Most of our guests come from New York, and most of them walk into the treatment rooms with phones. We want to get people to a place where they are on vacation and truly disconnected. We can treat superficial aches and pains, but stress is not coming from our muscles. It’s coming from the way we think and feel.
We focus on a journey towards resilience. Learning how to be resilient is the single greatest thing. If you are resilient, you don’t dwell on failure or loss, and your life will change dramatically. Obstacles and challenges will always be there — it’s all about how we deal with them. We spend so much time focusing on the wrong things that it’s hard to move on.
What are the key wellness takeaways from your spa that anyone can practice in their own lives?
At Rosewood, we distinguished four different pillars to help guide people to live better lives — people have to be able to find optimism, they must be resourceful, they must have a purpose in life, and they must have empathy and compassion.
When we connect to a higher purpose, everything changes.
And, marry oneself. Commit to your own happiness first.
Daniel’s Ayurvedic practices can be life-changing. Why was it important to incorporate Ayurvedic properties into the Rosewood Mayakoba spa?
Ayurveda is the first form of medicine known by man. It was the earliest form of healing and carries so many keys to wellness. The Rosewood Ayurvedic practicioner creates essential oils from that region of Mexico, so they have the greatest healing properties. They go into your blood system and then directly the limbic system, so it actually affects your emotions.
What is the largest trend in wellness you are seeing right now?
Guests are seeking more insightful experiences that provide ways for them to enhance and strengthen themselves in a holistic way — physically, mentally and emotionally. We are also seeing more alternative therapies and energy healing within the hospitality sector, as consumers continue to look for answers beyond traditional treatments.
The COVID-19 pandemic has impacted nearly every aspect of our lives, especially our mental health and communities. What have you noticed at the spa, and how have you met these changes?

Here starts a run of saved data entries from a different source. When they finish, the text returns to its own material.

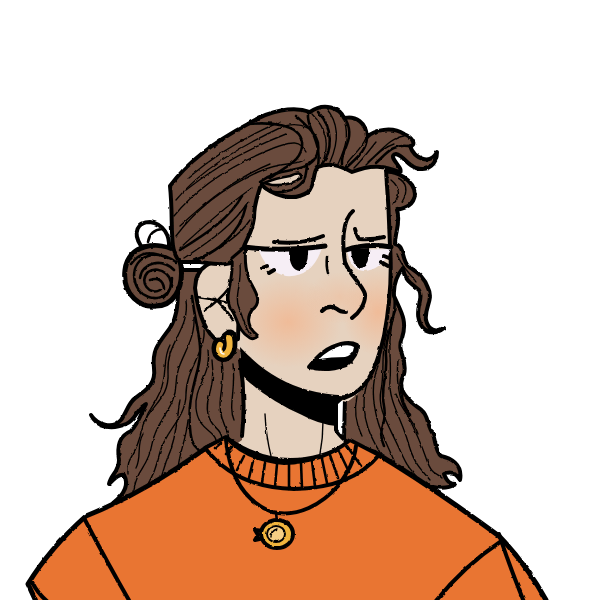
<!DOCTYPE html>
<html lang="en">
<head>
<meta charset="utf-8">
<title>Portrait in an orange shirt</title>
<style>
:root{--paper:#fff;--ink:#050303;--hair:#6b4c3c;--skin:#e6d2bf;--blush:#f3b48c;--shirt:#e97431;--gold:#f0b43c;--pale-gold:#f6cf85;--eye:#f6eef5}
html,body{margin:0;width:600px;height:600px;overflow:hidden;background:var(--paper)}
svg{display:block}
.line{fill:none;stroke:var(--ink);stroke-linecap:round;stroke-linejoin:round}
.outline{stroke:var(--ink);stroke-width:4;stroke-linecap:round;stroke-linejoin:round}
.hair{fill:var(--hair)}
.skin{fill:var(--skin)}
.shirt{fill:var(--shirt)}
.ink{fill:var(--ink)}
.strand{stroke-width:1.4}
.lock{stroke-width:2.6}
.bold{stroke-width:4}
.thick{stroke-width:5}
</style>
</head>
<body>
<svg width="600" height="600" viewBox="0 0 600 600" role="img" aria-label="Drawn portrait of a person with long wavy brown hair, a gold earring, a pendant and an orange shirt">
<defs>
<radialGradient id="blush"><stop offset="0" stop-color="#f3b48c" stop-opacity=".75"/><stop offset="1" stop-color="#f3b48c" stop-opacity="0"/></radialGradient>
<filter id="rough" x="0" y="0" width="600" height="600" filterUnits="userSpaceOnUse"><feTurbulence type="fractalNoise" baseFrequency=".16" numOctaves="2" seed="4"/><feDisplacementMap in="SourceGraphic" scale="2.4" xChannelSelector="R" yChannelSelector="G"/></filter>
<clipPath id="face-area"><path d="M252 190L300 165L386 168L391 270Q390 322 376 366Q368 388 347 402Q300 394 243 352L244 250Z"/></clipPath>
</defs>

<g id="figure" filter="url(#rough)">

<g id="back-hair">
<path class="hair outline" d="M180 270C176 295 181 310 170 328C158 344 152 350 154 368C156 384 146 390 138 396C128 402 127 412 121 420C112 430 97 424 91 415C97 428 112 430 126 424C136 420 137 408 146 404C140 416 138 424 131 431C119 436 117 446 119 460C119 472 111 474 109 484C115 478 119 474 124 475C130 486 122 496 113 503C124 500 132 498 140 494L206 458L250 440L250 340L226 270Z"/>
<path class="hair outline" d="M384 172C396 170 414 180 415 194C414 206 404 208 397 210C401 222 395 232 395 244C405 246 401 258 408 266C416 272 424 276 428 288C434 300 424 308 426 320C428 330 436 333 444 328C434 336 422 332 419 320C415 308 424 298 419 290C412 284 404 280 403 268C398 274 393 282 394 296C400 310 408 320 402 338C396 352 408 358 404 374C396 388 406 398 416 406C430 414 426 424 433 434C436 444 436 452 441 456C450 458 463 464 460 480C454 470 448 472 444 474C447 482 450 484 456 484C446 490 434 488 424 484L372 462L344 440L345 398L378 362L390 280Z"/>
<g class="line strand">
<path d="M186 300C190 330 166 342 168 372S146 406 141 432S126 456 128 474"/>
<path d="M194 316C196 344 176 360 176 384S156 420 152 444S137 468 134 490"/>
<path d="M170 345C162 360 168 374 160 392S146 412 146 422"/>
<path d="M204 330C206 350 186 370 186 394S166 430 160 452S154 472 147 486"/>
<path d="M208 350C212 374 194 386 196 408S214 430 216 440"/>
<path d="M212 360C216 390 204 398 208 414S220 426 222 438"/>
<path d="M222 362C226 384 216 400 222 418S228 430 229 440"/>
<path d="M233 364C236 390 228 406 234 420"/>
<path d="M180 400C176 424 176 440 166 462L161 478"/>
<path d="M188 420C186 440 180 450 178 468"/>
<path d="M143 434C136 446 142 456 136 468"/>
<path d="M395 312C386 340 392 360 390 380S402 420 408 442S420 468 430 480"/>
<path d="M388 330C380 352 385 372 381 390S388 424 398 446S408 466 416 476"/>
<path d="M398 360C396 380 398 396 406 412S420 440 426 458S436 472 442 478"/>
<path d="M378 366C370 386 374 408 378 422S390 450 398 470"/>
<path d="M367 384C362 398 364 416 368 428S378 450 386 462"/>
<path d="M357 396C354 410 356 424 362 436"/>
<path d="M396 394C402 412 414 420 418 434"/>
<path d="M397 254C403 270 410 272 416 282"/>
<path d="M398 178C406 182 409 190 402 202M391 180C401 188 400 198 393 204"/>
</g>
<path class="line lock" d="M192 296C196 330 204 344 198 368S188 404 190 428S198 444 202 456M394 296C398 316 384 336 386 356S380 386 384 406S376 428 384 446M404 374C398 390 402 402 410 416"/>
</g>

<g id="neck">
<path class="skin" d="M240 352L244 400L242 440L228 450Q288 486 350 446L336 430L334 400Z"/>
<path class="line bold" d="M240 360Q246 398 242 436M336 404L336 430Q341 438 350 444"/>
<path class="line strand" d="M265 414Q266 436 271 456M323 421Q323 438 320 454"/>
</g>

<g id="shirt">
<path class="shirt outline thick" d="M28 584Q50 548 86 516Q146 492 206 448L226 438Q284 480 350 444L374 452Q428 484 499 536Q526 564 546 600L548 610L40 610Z"/>
<path class="shirt outline" d="M205 448L226 437Q246 460 284 463Q324 462 350 440L379 455Q352 488 294 489Q236 488 205 448Z"/>
<path class="line lock" d="M226 454L232 447M237 470L244 456M249 478L253 461M262 483L265 463M275 487L277 464M289 488L289 464M302 488L301 463M315 486L312 461M327 483L322 459M338 478L330 455M349 472L339 451M361 466L347 446M215 448L221 443"/>
<path class="line bold" d="M84 518Q108 564 130 602M500 542Q464 566 435 602M32 582Q38 594 48 602M499 534Q508 562 524 602"/>
</g>

<g id="face">
<path class="skin" d="M252 190L300 165L386 168L391 270Q390 322 376 366Q368 388 347 402Q300 394 243 352L226 340L240 250Z"/>
<g clip-path="url(#face-area)">
<ellipse cx="288" cy="322" rx="54" ry="46" fill="url(#blush)"/>
<ellipse cx="378" cy="312" rx="36" ry="44" fill="url(#blush)"/>
<ellipse cx="340" cy="298" rx="34" ry="26" fill="url(#blush)" opacity=".55"/>
</g>
<path class="ink" d="M240 347Q270 380 308 390Q330 396 348 395L338 404L336 426Q318 424 302 415Q268 400 242 376Z"/>
<path class="line bold" d="M386 170Q389 208 390 246Q393 288 384 336Q375 374 363 386Q356 394 344 398"/>
</g>

<g id="ear">
<path class="skin outline" d="M232 262C212 258 196 266 195 288C198 312 204 332 218 341Q232 346 238 338L240 268Z"/>
<path class="line lock" d="M197 297Q218 300 236 305M205 310Q220 300 229 288M214 298Q224 306 233 320"/>
</g>

<g id="eyes">
<path fill="var(--eye)" d="M258 248Q266 272 286 276Q312 278 322 248Z"/>
<path fill="var(--eye)" d="M347 250Q350 270 364 271Q382 270 391 249Z"/>
<path class="ink" d="M289 250L308 248Q309 266 300 271Q289 270 289 250ZM351 249L369 248Q370 264 362 268Q352 267 351 249Z"/>
<path class="line thick" d="M244 247Q280 252 325 246M346 250Q366 243 391 247"/>
<path class="line bold" d="M274 242Q302 245 323 236M355 229Q357 236 359 239Q372 240 384 237M262 268L267 266M269 273L274 270M381 262L388 266M384 256L389 258"/>
<path class="line lock" d="M327 257Q326 266 328 273"/>
</g>

<path id="nose" class="line bold" d="M353 211C342 220 342 244 345 262C350 276 362 284 365 294C366 304 358 314 352 318M322 311Q329 304 337 309Q340 312 346 312"/>

<g id="mouth">
<path class="ink outline" d="M309 367Q320 352 332 347Q348 340 357 345Q358 356 346 365Q326 372 309 367Z"/>
<path fill="var(--paper)" d="M319 359Q328 350 340 346Q350 344 354 347Q353 355 345 357Q331 357 319 359Z"/>
</g>

<g id="bun">
<path class="outline" fill="var(--paper)" stroke-width="3" d="M141 246C132 232 138 222 150 222C164 224 170 236 169 248Z"/>
<path class="line lock" d="M148 242Q150 230 162 229"/>
<path class="hair outline thick" d="M178 252C158 240 128 244 125 270C122 296 142 308 156 306C172 306 184 290 181 266Z"/>
<path class="line lock" d="M176 262C156 248 134 256 134 276C136 298 158 304 168 292C178 278 160 264 148 272C138 282 150 296 160 290M174 270C162 258 142 262 140 278M150 280Q162 276 164 288M168 258C150 250 140 252 131 264M172 278Q172 290 164 298"/>
</g>

<g id="top-hair">
<path class="hair outline" d="M180 262C168 250 174 224 170 186C186 164 214 142 248 124C270 110 294 106 310 112C324 102 340 108 344 118C356 116 366 122 367 137C374 130 392 126 404 134C414 138 416 146 410 146C414 158 430 166 437 152C437 164 428 172 416 168C406 164 404 156 396 154C386 156 404 168 400 172C384 166 372 164 352 172C340 166 330 162 318 167C312 172 316 184 308 192C294 202 272 196 261 184C258 196 254 202 254 218C252 236 244 240 241 256C232 268 214 264 200 262Z"/>
<path class="skin outline lock" d="M264 183Q276 178 290 176Q302 170 301 178Q290 186 272 185Z"/>
<path class="hair" stroke="var(--ink)" stroke-width="3" stroke-linejoin="round" d="M232 258C234 282 224 294 230 308C238 316 236 330 250 338Q254 340 258 336C248 328 246 318 252 310C266 300 250 286 248 276Q244 264 246 246Z"/>
<g class="line strand">
<path d="M176 200C196 176 222 158 252 142S292 120 308 128"/>
<path d="M174 216C198 186 232 166 264 152S300 142 306 152"/>
<path d="M176 236C200 204 232 184 258 172S296 166 304 160"/>
<path d="M188 178C214 156 246 136 280 122"/>
<path d="M180 248C204 226 226 206 252 188"/>
<path d="M184 258C212 240 234 224 248 202"/>
<path d="M194 260C218 250 238 238 250 220"/>
<path d="M186 190C216 166 250 148 286 134"/>
<path d="M180 226C208 200 236 178 270 164"/>
<path d="M240 264C242 284 234 296 239 308S244 326 250 334"/>
<path d="M312 114C330 132 328 150 322 164M326 108C340 124 338 144 330 162M344 120C350 138 344 150 338 164M366 138C360 152 350 156 344 168M376 142C368 152 362 160 354 168M404 136C390 138 382 150 368 162M394 144C382 148 376 156 366 165"/>
</g>
<g class="line lock">
<path d="M248 124C270 122 300 124 302 142C304 160 286 166 270 178"/>
<path d="M296 116C312 130 326 142 314 160C302 174 280 166 260 182"/>
<path d="M308 114C306 128 322 140 318 166M318 112C334 128 332 152 322 164M346 120C356 140 340 150 342 164M367 138C366 152 356 158 346 168M408 146C392 144 386 154 376 163"/>
<path d="M180 250C206 234 230 218 242 196M190 262C216 254 240 234 246 206"/>
<path d="M264 188C276 196 296 192 304 180C308 172 304 166 312 160"/>
</g>
</g>

<g id="earring">
<path class="line" stroke-width="13" d="M230 336C234 352 224 360 219 353Q217 348 219 344"/>
<path fill="none" stroke="var(--gold)" stroke-width="6" stroke-linecap="round" d="M229 338C232 352 224 358 220 353Q218 349 220 345"/>
<path fill="none" stroke="var(--paper)" stroke-width="1.5" stroke-linecap="round" d="M220 348Q220 354 224 354"/>
<path class="line bold" d="M222 337Q228 330 233 335"/>
</g>

<g id="necklace">
<path class="line bold" d="M226 440C230 478 246 502 272 512C298 518 322 504 338 486C348 472 354 462 356 446"/>
<path class="line lock" d="M276 512L277 522"/>
<path class="outline" fill="var(--gold)" d="M264 531L255 530L258 535L255 540L264 538Z"/>
<ellipse class="outline" cx="277" cy="534" rx="16" ry="14" fill="var(--gold)"/>
<ellipse cx="276" cy="534" rx="9" ry="8" fill="var(--pale-gold)" stroke="var(--ink)" stroke-width="2"/>
<path class="line strand" d="M271 537Q271 531 277 529"/>
</g>

</g>
</svg>
</body>
</html>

Humans need touch. We do treatments where we put experiences before the massages to help people feel and be better. It’s not just being at a hotel, but being at home.
How will hospitality have to shift post-COVID?
Hospitality will need to turn to health safety as a priority, from increasing options for dining and meeting spaces, to technological advances in in-door air purification.
Wellness will continue to expand, and therapies to boost immunity are only the beginning of those changes. Guests will be looking for experiences and places that enrich their lives, not only during their stays, but they will seek those that provide progressive personal growth after their visits.
What is your favorite quote?
I have several but certainly one of my favorites is: “A man is but the product of his own thoughts. What he thinks, he becomes.” – Gandhi
How do you hope guests feel after they visit Sense Spa?
We focus on creating life-enriching experiences with a peripheral wellness perspective and ensure that we have a presence on all levels of the guest experience. This gives travelers even more of a reason to visit our property. Some of our most loyal guests have shared that they love coming back to a place that not only makes them feel great but that encourages them to be better.